> **PROMPT**
In the entries below, every line that contains "length" must be located and copied.

=== SUPPLIED RECORDS ===

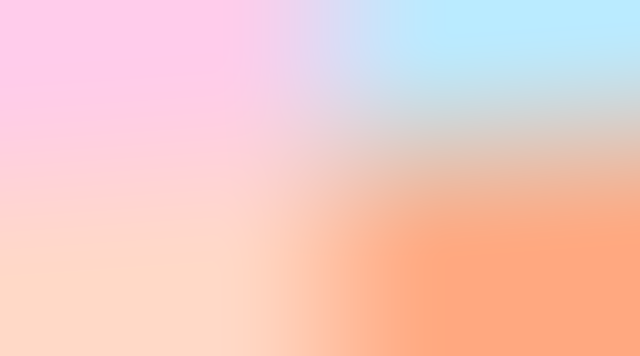
A Shadertoy shader for this background:

```glsl
// A soft four-colour backdrop: pink and sky blue above, peach and orange below.
// Each row is blended from left to right with a smooth step, then the two rows
// are blended across a gently tilted horizon.

#define PINK   vec3(1.00, 0.80, 0.92)
#define SKY    vec3(0.73, 0.92, 1.00)
#define PEACH  vec3(1.00, 0.85, 0.78)
#define ORANGE vec3(1.00, 0.66, 0.50)
#define SIDE_CENTRE    0.52   // middle of the left-right blend
#define SIDE_SPREAD    0.19   // half its width
#define HORIZON_HEIGHT 0.50   // height of the horizon at the left edge
#define HORIZON_TILT   0.125  // rise of the horizon across the canvas
#define HORIZON_SPREAD 0.33   // half the height of the vertical blend

// Smooth 0..1 ramp around zero, reaching its ends at -spread and +spread
float softRamp(float offset, float spread) {
    return smoothstep(-spread, spread, offset);
}

void mainImage(out vec4 fragColor, in vec2 fragCoord) {
    vec2 uv = fragCoord / iResolution.xy;

    // Left-right blend within each row
    float side = softRamp(uv.x - SIDE_CENTRE, SIDE_SPREAD);
    vec3 upper = mix(PINK, SKY, side);
    vec3 lower = mix(PEACH, ORANGE, side);

    // Vertical blend across the tilted horizon
    float horizon = HORIZON_HEIGHT + HORIZON_TILT * uv.x;
    float rise = softRamp(uv.y - horizon, HORIZON_SPREAD);

    fragColor = vec4(mix(lower, upper, rise), 1.0);
}
```
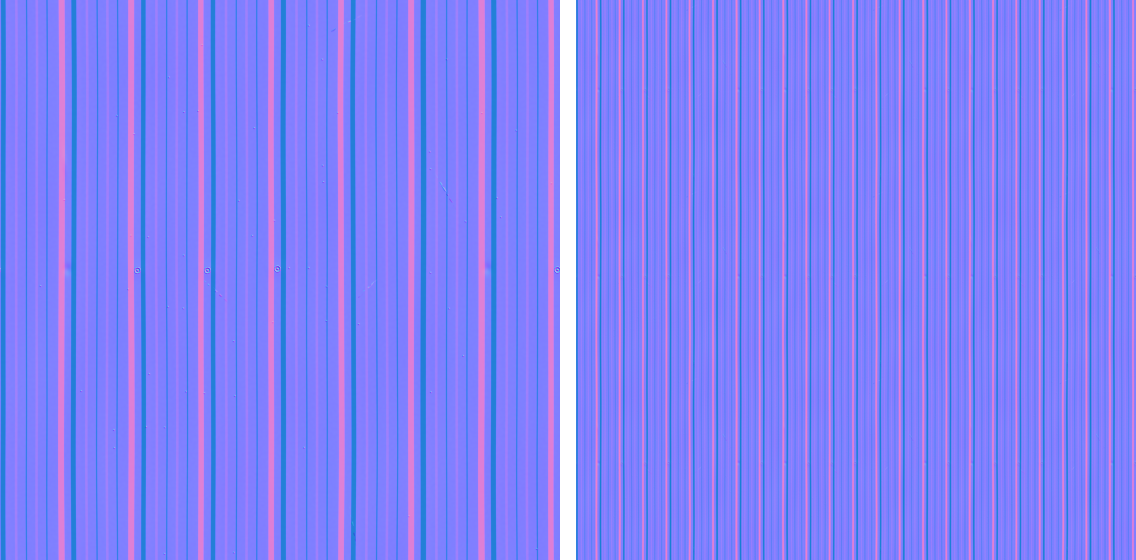
Left: one tile. Right: repeated 3 by 3.
Reproduce this texture map procedurally as a WebGL 2 fragment shader.

```glsl
#version 300 es
precision highp float;

uniform vec2 u_resolution;
out vec4 fragColor;

const float RIBS = 8.0;
const float TAU = 6.28318;

vec2 hash2(vec2 p) {
    vec2 q = vec2(dot(p, vec2(127.1, 311.7)), dot(p, vec2(269.5, 183.3)));
    return fract(sin(q + 1.7) * 43758.5);
}

float cornerGradient(vec2 corner, vec2 offset, vec2 period) {
    float angle = TAU * hash2(mod(corner, period)).x;
    return dot(vec2(cos(angle), sin(angle)), offset);
}

// Gradient noise that wraps after a whole number of lattice cells
float gradientNoise(vec2 p, vec2 period) {
    vec2 i = floor(p), f = fract(p);
    vec2 w = f * f * f * (f * (f * 6.0 - 15.0) + 10.0);
    vec2 e = vec2(1.0, 0.0);
    float low = mix(cornerGradient(i, f, period),
                    cornerGradient(i + e.xy, f - e.xy, period), w.x);
    float high = mix(cornerGradient(i + e.yx, f - e.yx, period),
                     cornerGradient(i + e.xx, f - e.xx, period), w.x);
    return mix(low, high, w.y);
}

float band(float x, float centre, float halfWidth, float soft) {
    return 1.0 - smoothstep(halfWidth - soft, halfWidth + soft, abs(x - centre));
}

// Slopes of one sheet period: wide folds, then shallow and sharp creases
float ribSlope(float x, float pixel, vec2 vary) {
    float edge = max(0.010, 0.75 * pixel);
    float riseHalf = mix(0.037, 0.043, vary.x);
    float fallHalf = mix(0.030, 0.040, vary.y);
    float slope = 1.06 * band(x, 0.105, riseHalf, edge);
    slope -= 1.06 * band(x, 0.279, fallHalf, edge);
    slope += 0.05 * band(x, 0.105, 0.06, 0.04);
    slope += 0.06 * band(x, 0.345, 0.03, 0.05);
    for (int i = 0; i < 2; i++) {
        float shallow = 0.466 + 0.292 * float(i);
        slope += 0.25 * band(x, shallow, 0.018, edge);
        slope -= 0.80 * band(x, shallow + 0.146, 0.008, max(0.011, edge));
    }
    return slope;
}

// Concentric washer and head
vec2 screwSlope(vec2 d, float radius) {
    float r = length(d) / radius;
    float rings = 0.75 * sin(r * TAU * 1.25) * (1.0 - smoothstep(0.8, 1.1, r));
    return rings * d / max(length(d), 1e-5);
}

vec2 bumpSlope(vec2 d, vec2 size) {
    vec2 l = d / size;
    return l * exp(-dot(l, l));
}

// Sparse, turned marks, at most one in each grid cell
vec2 scatteredMarks(vec2 uv, float count, float share, vec2 size, float turn) {
    vec2 p = uv * count;
    vec2 id = mod(floor(p), count) + count;
    vec2 pick = hash2(id);
    vec2 centre = 0.3 + 0.4 * hash2(id + 57.0);
    float a = turn * (pick.y - 0.5);
    mat2 spin = mat2(cos(a), sin(a), -sin(a), cos(a));
    vec2 slope = bumpSlope((fract(p) - centre) * spin, size);
    return step(pick.x, share) * (spin * slope);
}

vec2 grainSlope(vec2 uv, vec2 count) {
    return vec2(gradientNoise(uv * count, count),
                gradientNoise(uv * count + 0.5 * count, count));
}

void main() {
    vec2 uv = gl_FragCoord.xy / u_resolution;
    float across = uv.x * RIBS + 0.23;
    float id = mod(floor(across), RIBS);
    float phase = fract(across);
    vec2 vary = hash2(vec2(id, 5.0));

    // Folded sheet with a slight wander along each rib
    float wander = 0.016 * gradientNoise(vec2(id + 0.4, uv.y * 3.0), vec2(RIBS, 3.0));
    float shift = 0.010 * (vary.x - 0.5) + wander;
    vec2 slope = vec2(ribSlope(phase - shift, RIBS / u_resolution.x, vary), 0.0);

    // One row of fasteners, some missing or leaving a dent
    float row = 0.5195 + 0.006 * (vary.y - 0.5);
    vec2 d = vec2((phase - 0.194) / RIBS, uv.y - row);
    float hasScrew = float((29 >> int(id)) & 1);
    float hasDent = float((130 >> int(id)) & 1);
    slope += hasScrew * (screwSlope(d, 0.0066) + 0.12 * bumpSlope(d, vec2(0.013)));
    slope -= hasDent * 0.35 * bumpSlope(d, vec2(0.007, 0.009));

    // Broad unevenness and fine grain
    slope += 0.035 * grainSlope(uv, vec2(12.0, 4.0));
    slope += 0.020 * grainSlope(uv, vec2(160.0));

    // Specks, broken scratches and soft vertical creases
    float broken = smoothstep(-0.05, 0.2, gradientNoise(uv * 120.0, vec2(120.0)));
    slope += 0.8 * scatteredMarks(uv, 32.0, 0.06, vec2(0.045), TAU);
    slope += 0.9 * broken * scatteredMarks(uv, 7.0, 0.09, vec2(0.010, 0.13), 2.5);
    slope += 0.16 * scatteredMarks(uv, 5.0, 0.10, vec2(0.022, 0.12), 0.3);

    vec3 normal = normalize(vec3(slope, 1.0));
    fragColor = vec4(0.5 + 0.5 * normal, 1.0);
}
```
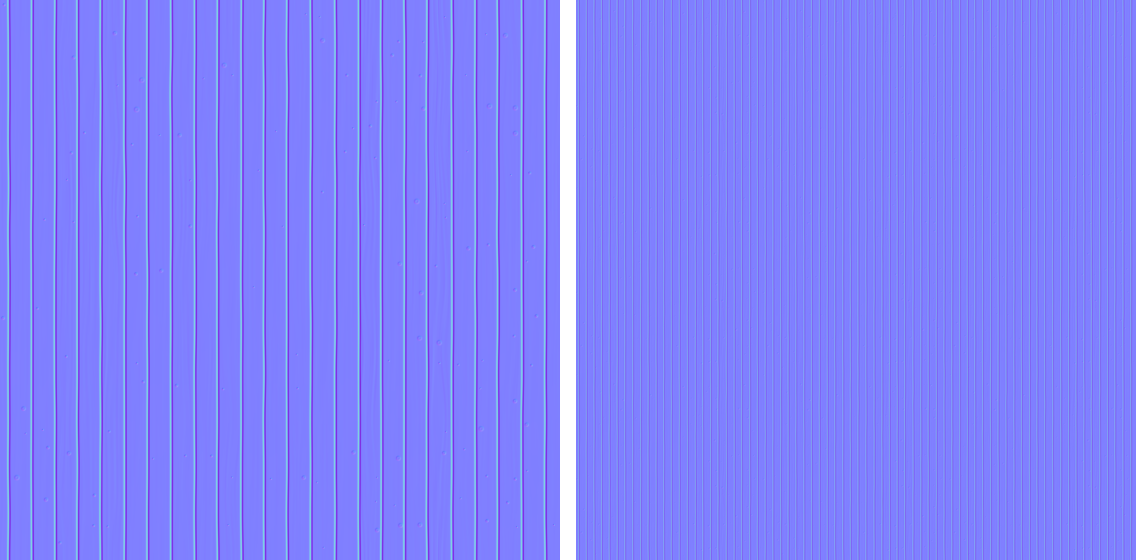
Left, the tile; right, the same tile 3 across and 3 down.
Reproduce this texture map procedurally as a WebGL 2 fragment shader.

```glsl
#version 300 es
precision highp float;

uniform vec2 u_resolution;
out vec4 fragColor;

const float PLANKS = 24.0;
const float FIRST_GROOVE = 0.36;   // in plank widths from the left edge
const float GRAIN_DEPTH = 0.00022;
const float KNOT_STEEPNESS = 0.2;
const float SLOPE_STEP = 0.0006;
const int SAMPLES = 3;

// Integer hash of a lattice cell and a seed, 0 to 1
float hash(vec2 cell, float seed) {
    uvec3 v = uvec3(cell, seed) * uvec3(1597334677u, 3812015801u, 2798796415u);
    uint h = v.x ^ v.y ^ v.z;
    h = (h ^ (h >> 16)) * 2146121005u;
    h = (h ^ (h >> 15)) * 2221713035u;
    return float((h ^ (h >> 16)) >> 8) / 16777216.0;
}

// Value noise that wraps after a whole number of cells
float noise(vec2 p, vec2 period, float seed) {
    vec2 cell = floor(p);
    vec2 f = p - cell;
    f = f * f * (3.0 - 2.0 * f);
    vec2 a = mod(cell, period);
    vec2 b = mod(cell + 1.0, period);
    float low = mix(hash(a, seed), hash(vec2(b.x, a.y), seed), f.x);
    float high = mix(hash(vec2(a.x, b.y), seed), hash(b, seed), f.x);
    return mix(low, high, f.y);
}

float tiledNoise(vec2 uv, vec2 cells, float seed) {
    return noise(uv * cells, cells, seed);
}

// Long fibres, bent and deepened differently on each plank
float grainHeight(vec2 uv, float plank) {
    float figure = hash(vec2(plank, 0.0), 7.0);
    float strength = mix(0.25, 1.0, pow(figure, 4.0));
    float bend = tiledNoise(uv, vec2(48.0, 8.0), plank + 100.0) - 0.5;
    vec2 p = uv + vec2(0.014 * bend * figure, 0.0);
    float fine = tiledNoise(p, vec2(256.0, 6.0), plank + 200.0);
    float coarse = tiledNoise(p, vec2(128.0, 16.0), plank + 300.0);
    return GRAIN_DEPTH * strength * (fine + 0.6 * coarse);
}

// Sparse small domes and larger, fainter ringed knots
float knotHeight(vec2 uv, float density) {
    vec2 p = uv * PLANKS - vec2(FIRST_GROOVE, 0.0);
    vec2 cell = mod(floor(p), PLANKS);
    if (hash(cell, 11.0) > density) return 0.0;
    vec2 center = mix(vec2(0.2), vec2(0.82), vec2(hash(cell, 12.0), hash(cell, 13.0)));
    float size = pow(hash(cell, 14.0), 2.0);
    float radius = mix(0.05, 0.15, size);
    float q = length(fract(p) - center) / radius;
    float dome = 1.0 - smoothstep(0.1, 1.0, q);
    float hollow = 1.0 - smoothstep(0.0, 0.6, q);
    float steepness = KNOT_STEEPNESS * mix(1.0, 0.6, size);
    return steepness * radius / PLANKS * (dome - 0.7 * size * hollow);
}

float surfaceHeight(vec2 uv, float plank) {
    return grainHeight(uv, plank) + knotHeight(uv, 0.22);
}

// Signed distance to the nearest groove in plank widths, and the plank index
vec2 grooveAndPlank(vec2 uv) {
    float s = uv.x * PLANKS - FIRST_GROOVE;
    float line = round(s);
    float id = mod(line, PLANKS);
    float shift = 0.08 * (hash(vec2(id, 0.0), 3.0) - 0.5);
    float wobble = 0.03 * (noise(vec2(id, uv.y * 12.0), vec2(PLANKS, 12.0), 5.0) - 0.5);
    float d = s - line - shift - wobble;
    return vec2(d, mod(line - step(d, 0.0), PLANKS));
}

// Sideways tilt of the two groove walls
float grooveTilt(float d) {
    float left = (d + 0.040) / 0.038;
    float right = (d - 0.037) / 0.034;
    return 0.72 * exp(-left * left) - 0.67 * exp(-pow(abs(right), 4.0));
}

vec3 surfaceNormal(vec2 uv) {
    vec2 groove = grooveAndPlank(uv);
    vec2 e = vec2(SLOPE_STEP, 0.0);
    float across = surfaceHeight(uv + e.xy, groove.y) - surfaceHeight(uv - e.xy, groove.y);
    float along = surfaceHeight(uv + e.yx, groove.y) - surfaceHeight(uv - e.yx, groove.y);
    vec2 slope = vec2(along, -across) / (2.0 * SLOPE_STEP);
    vec2 tilt = clamp(slope + vec2(0.0, grooveTilt(groove.x)), -0.7, 0.7);
    return vec3(tilt, sqrt(1.0 - dot(tilt, tilt)));
}

void main() {
    // Average several samples per pixel to smooth the thin grooves
    vec3 sum = vec3(0.0);
    for (int j = 0; j < SAMPLES; j++) {
        for (int i = 0; i < SAMPLES; i++) {
            vec2 offset = (vec2(i, j) + 0.5) / float(SAMPLES) - 0.5;
            sum += surfaceNormal((gl_FragCoord.xy + offset) / u_resolution);
        }
    }
    vec3 normal = sum / float(SAMPLES * SAMPLES);
    fragColor = vec4(normal * 0.5 + 0.5, 1.0);
}
```
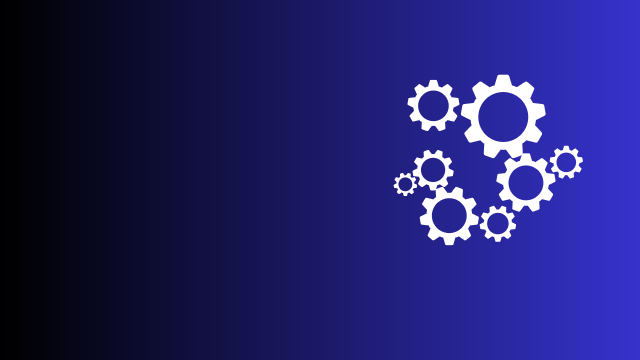
Reproduce this background procedurally as a Shadertoy shader.

```glsl
// A cluster of white gears on a horizontal black-to-blue gradient.
// Each gear is a signed distance: a disc joined with tapered teeth that are
// repeated by folding the angle, minus a round hole.

#define TEETH 9.0
#define ROOT_RADIUS 0.775
#define HOLE_RADIUS 0.59
#define TIP_HALF_WIDTH 0.13
#define TOOTH_TAPER 0.3
#define CORNER_ROUNDING 0.035
#define GRADIENT_END vec3(0.21, 0.197, 0.805)
#define GEAR_COLOR vec3(1.0)

const float TAU = 6.2831853;
const int GEAR_COUNT = 8;

// Centre x, centre y, outer radius (in canvas heights), tooth direction (+1 up, -1 down)
const vec4 GEARS[GEAR_COUNT] = vec4[GEAR_COUNT](
    vec4(1.398, 0.675, 0.1175, 1.0),
    vec4(1.204, 0.706, 0.072, 1.0),
    vec4(1.203, 0.528, 0.057, -1.0),
    vec4(1.126, 0.488, 0.0325, -1.0),
    vec4(1.248, 0.401, 0.082, -1.0),
    vec4(1.461, 0.492, 0.082, 1.0),
    vec4(1.573, 0.549, 0.046, 1.0),
    vec4(1.383, 0.379, 0.0505, -1.0)
);

// Distance to a gear of unit outer radius with one tooth pointing up
float gearDistance(vec2 p) {
    float radius = length(p);

    // Fold every tooth onto the upward one
    float sector = TAU / TEETH;
    float angle = radius > 0.0 ? atan(p.x, p.y) : 0.0;
    angle = mod(angle + 0.5 * sector, sector) - 0.5 * sector;
    vec2 q = radius * vec2(abs(sin(angle)), cos(angle));

    // Tapered tooth with softened corners
    float halfWidth = TIP_HALF_WIDTH + TOOTH_TAPER * (1.0 - q.y);
    float flank = (q.x - halfWidth) / sqrt(1.0 + TOOTH_TAPER * TOOTH_TAPER);
    vec2 corner = vec2(flank, q.y - 1.0) + CORNER_ROUNDING;
    float tooth = length(max(corner, 0.0)) + min(max(corner.x, corner.y), 0.0) - CORNER_ROUNDING;

    float body = min(radius - ROOT_RADIUS, tooth);
    return max(body, HOLE_RADIUS - radius);
}

void mainImage(out vec4 fragColor, in vec2 fragCoord) {
    vec2 p = fragCoord / iResolution.y;
    float pixel = 1.0 / iResolution.y;

    // Background gradient
    vec3 color = GRADIENT_END * fragCoord.x / iResolution.x;

    // Union of all gears
    float dist = 1e3;
    for (int i = 0; i < GEAR_COUNT; i++) {
        vec4 gear = GEARS[i];
        dist = min(dist, gear.z * gearDistance((p - gear.xy) * gear.w / gear.z));
    }

    float coverage = clamp(0.5 - dist / pixel, 0.0, 1.0);
    fragColor = vec4(mix(color, GEAR_COLOR, coverage), 1.0);
}
```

===

> **RESPONSE TO THIS TASK**
    float r = length(d) / radius;
    return rings * d / max(length(d), 1e-5);
    float q = length(fract(p) - center) / radius;
    float radius = length(p);
    float tooth = length(max(corner, 0.0)) + min(max(corner.x, corner.y), 0.0) - CORNER_ROUNDING;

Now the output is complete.